Nationally, the office vacancy rate — as measured by 79 metropolitan markets — rose to 12.6% at the end of the fourth quarter from 12.5% at the end of the third quarter, according to Reis Inc., a New York real-estate research firm … Continued nervousness about the possibility of recession and the prospects for business in 2008 is likely to push vacancy rates higher. In 2003, at the height of the last major downturn in the office market, vacancies topped out at 16.9%. “I think we’re going to see the market continue to slow in 2008,” said Sam Chandan, chief economist at Reis. Net absorption — the change in the amount of occupied space — dropped slightly below 4.4 million square feet in the fourth quarter. By contrast, 16.2 million square feet were absorbed in the previous quarter. In 2000, when the office market was roaring at the end of the technology boom, the figure topped 36 million square feet in a single quarter.

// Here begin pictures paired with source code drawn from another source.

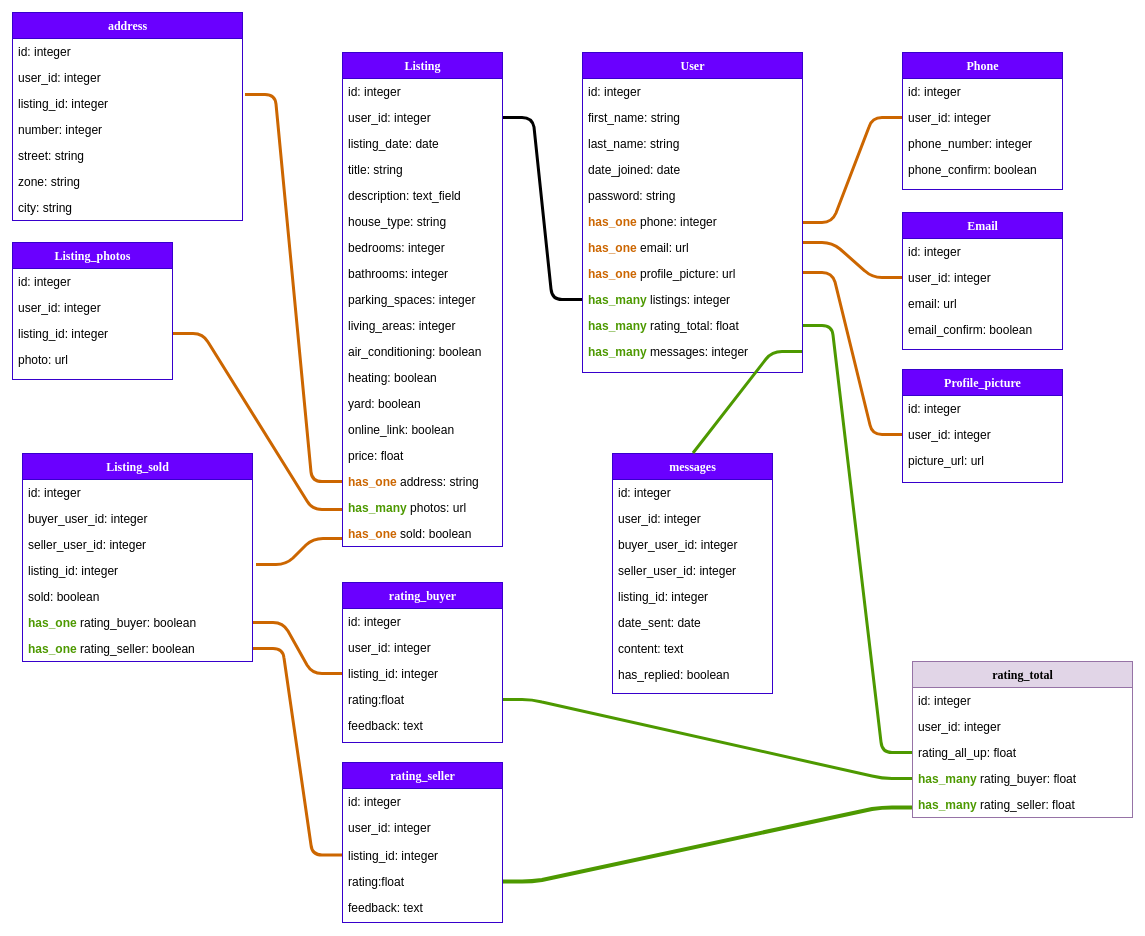
<!DOCTYPE html>
<html lang="en">
<head>
<meta charset="utf-8">
<title>Listing database schema</title>
<style>
:root {
  --violet: #6a00ff;
  --violet-line: #3700cc;
  --lilac: #e1d5e7;
  --lilac-line: #9673a6;
  --orange: #cc6600;
  --green: #4d9900;
  --ink: #000;
  --paper: #fff;
}
* { box-sizing: border-box; margin: 0; padding: 0; }
html, body { width: 1145px; height: 936px; overflow: hidden; background: var(--paper); }
.diagram { position: relative; width: 1145px; height: 936px; color: var(--ink); font: 12px/26px "Liberation Sans", Arial, sans-serif; }
.entity { position: absolute; display: flex; flex-direction: column; width: 161px; border: 1px solid var(--violet-line); background: var(--paper); }
.entity h2 { flex: none; height: 26px; border-bottom: 1px solid var(--violet-line); background: var(--violet); color: var(--paper); font: bold 12px/26px "Liberation Serif", "Times New Roman", serif; text-align: center; }
.entity ul { list-style: none; padding-left: 5px; }
.entity li { height: 26px; white-space: nowrap; }
.entity li.spaced { margin-top: 2px; }
.one { color: var(--orange); }
.many { color: var(--green); }
.address { left: 12px; top: 12px; width: 231px; height: 209px; }
.listing-photos { left: 12px; top: 242px; height: 138px; }
.listing-sold { left: 22px; top: 453px; width: 231px; height: 209px; }
.listing { left: 342px; top: 52px; height: 495px; }
.rating-buyer { left: 342px; top: 582px; height: 161px; }
.rating-seller { left: 342px; top: 762px; height: 161px; }
.user { left: 582px; top: 52px; width: 221px; height: 321px; }
.messages { left: 612px; top: 453px; height: 241px; }
.phone { left: 902px; top: 52px; height: 138px; }
.email { left: 902px; top: 212px; height: 138px; }
.profile-picture { left: 902px; top: 369px; height: 114px; }
.rating-total { left: 912px; top: 661px; width: 221px; height: 157px; border-color: var(--lilac-line); }
.rating-total h2 { background: var(--lilac); border-color: var(--lilac-line); color: var(--ink); }
.relations { position: absolute; left: 0; top: 0; fill: none; stroke-width: 3; }
.relations .to-one { stroke: var(--orange); }
.relations .to-many { stroke: var(--green); }
.relations .owner { stroke: var(--ink); }
</style>
</head>
<body>
<main class="diagram">
  <section class="entity address">
    <h2>address</h2>
    <ul>
      <li>id: integer</li>
      <li>user_id: integer</li>
      <li>listing_id: integer</li>
      <li>number: integer</li>
      <li>street: string</li>
      <li>zone: string</li>
      <li>city: string</li>
    </ul>
  </section>
  <section class="entity listing-photos">
    <h2>Listing_photos</h2>
    <ul>
      <li>id: integer</li>
      <li>user_id: integer</li>
      <li>listing_id: integer</li>
      <li>photo: url</li>
    </ul>
  </section>
  <section class="entity listing-sold">
    <h2>Listing_sold</h2>
    <ul>
      <li>id: integer</li>
      <li>buyer_user_id: integer</li>
      <li>seller_user_id: integer</li>
      <li>listing_id: integer</li>
      <li>sold: boolean</li>
      <li><b class="many">has_one</b> rating_buyer: boolean</li>
      <li><b class="many">has_one</b> rating_seller: boolean</li>
    </ul>
  </section>
  <section class="entity listing">
    <h2>Listing</h2>
    <ul>
      <li>id: integer</li>
      <li>user_id: integer</li>
      <li>listing_date: date</li>
      <li>title: string</li>
      <li>description: text_field</li>
      <li>house_type: string</li>
      <li>bedrooms: integer</li>
      <li>bathrooms: integer</li>
      <li>parking_spaces: integer</li>
      <li>living_areas: integer</li>
      <li>air_conditioning: boolean</li>
      <li>heating: boolean</li>
      <li>yard: boolean</li>
      <li>online_link: boolean</li>
      <li>price: float</li>
      <li><b class="one">has_one</b> address: string</li>
      <li><b class="many">has_many</b> photos: url</li>
      <li><b class="one">has_one</b> sold: boolean</li>
    </ul>
  </section>
  <section class="entity rating-buyer">
    <h2>rating_buyer</h2>
    <ul>
      <li>id: integer</li>
      <li>user_id: integer</li>
      <li>listing_id: integer</li>
      <li>rating:float</li>
      <li>feedback: text</li>
    </ul>
  </section>
  <section class="entity rating-seller">
    <h2>rating_seller</h2>
    <ul>
      <li>id: integer</li>
      <li>user_id: integer</li>
      <li class="spaced">listing_id: integer</li>
      <li>rating:float</li>
      <li>feedback: text</li>
    </ul>
  </section>
  <section class="entity user">
    <h2>User</h2>
    <ul>
      <li>id: integer</li>
      <li>first_name: string</li>
      <li>last_name: string</li>
      <li>date_joined: date</li>
      <li>password: string</li>
      <li><b class="one">has_one</b> phone: integer</li>
      <li><b class="one">has_one</b> email: url</li>
      <li><b class="one">has_one</b> profile_picture: url</li>
      <li><b class="many">has_many</b> listings: integer</li>
      <li><b class="many">has_many</b> rating_total: float</li>
      <li><b class="many">has_many</b> messages: integer</li>
    </ul>
  </section>
  <section class="entity messages">
    <h2>messages</h2>
    <ul>
      <li>id: integer</li>
      <li>user_id: integer</li>
      <li>buyer_user_id: integer</li>
      <li>seller_user_id: integer</li>
      <li>listing_id: integer</li>
      <li>date_sent: date</li>
      <li>content: text</li>
      <li>has_replied: boolean</li>
    </ul>
  </section>
  <section class="entity phone">
    <h2>Phone</h2>
    <ul>
      <li>id: integer</li>
      <li>user_id: integer</li>
      <li>phone_number: integer</li>
      <li>phone_confirm: boolean</li>
    </ul>
  </section>
  <section class="entity email">
    <h2>Email</h2>
    <ul>
      <li>id: integer</li>
      <li>user_id: integer</li>
      <li>email: url</li>
      <li>email_confirm: boolean</li>
    </ul>
  </section>
  <section class="entity profile-picture">
    <h2>Profile_picture</h2>
    <ul>
      <li>id: integer</li>
      <li>user_id: integer</li>
      <li>picture_url: url</li>
    </ul>
  </section>
  <section class="entity rating-total">
    <h2>rating_total</h2>
    <ul>
      <li>id: integer</li>
      <li>user_id: integer</li>
      <li>rating_all_up: float</li>
      <li><b class="many">has_many</b> rating_buyer: float</li>
      <li><b class="many">has_many</b> rating_seller: float</li>
    </ul>
  </section>
  <svg class="relations" width="1145" height="936" viewBox="0 0 1145 936" aria-hidden="true">
    <g class="to-one">
      <path d="M245 94.5H265Q275 94.5 276 104L311 472Q312 481.5 322 481.5H342"/>
      <path d="M173 333.5H193Q203 333.5 208 342L307 501Q312 509.5 322 509.5H342"/>
      <path d="M256 564.5H276Q286 564.5 293 558L306 545Q313 538.5 323 538.5H342"/>
      <path d="M253 622.5H273Q283 622.5 288 631L307 665Q312 673.5 322 673.5H342"/>
      <path d="M253 648.5H273Q283 648.5 284 658L311 845Q312 855 322 855H342"/>
      <path d="M803 222.5H822Q832 222.5 836 213L869 127Q872 117.5 882 117.5H902"/>
      <path d="M803 242.5H822Q832 242.5 840 249L865 271Q872 277.5 882 277.5H902"/>
      <path d="M803 272.5H822Q832 272.5 835 282L870 425Q872 434.5 882 434.5H902"/>
    </g>
    <g class="to-many">
      <path d="M803 325.5H822Q832 325.5 833 335L881 742Q882 752.5 892 752.5H912"/>
      <path d="M802 351.5H782Q772 351.5 766 359L693 453"/>
      <path d="M503 699.5H522Q532 699.5 542 702L872 776Q882 778.5 892 778.5H912"/>
      <path stroke-width="4" d="M503 881.5H522Q532 881.5 542 880L872 809Q882 807.5 892 807.5H912"/>
    </g>
    <path class="owner" d="M503 117.5H522Q532 117.5 534 127L551 289Q552 299.5 562 299.5H582"/>
  </svg>
</main>
</body>
</html>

Dramatically slowing absorption isn’t the only worrisome trend; the Journal also reports that developers are likely overbuilding as well, with more than 19 million square feet of new office space completed in the fourth quarter. That’s the most since the fourth quarter of 2000. The Journal also notes that 75 million square feet of new space is scheduled to be available in 2008, up from 53 million in 2007. I want to take a minute to return to the post I wrote last week on CRE, which discussed risk-taking in commercial mezzanine financing. Most mezzanine financing has a short-term maturity at a rate comparable to consumer credit, which means it must either be refinanced or rolled into the mortgage if value is increased sufficiently to do so. During boom times, mezzanine financing is a way to leverage returns; but, just like we’ve seen in the residential mortgage market, it becomes an absolute albatross during market downturns. If the CRE market is entering such a period, deals like the one I highlighted last week will be problematic — one, because it’s a office-space conversion project at a time when demand for office space is declining; two, the use of mezzanine financing means the investor is likely expecting some additional value to be generated within a short period of time. The WSJ story above suggests that those expectations may be misguided in many major markets.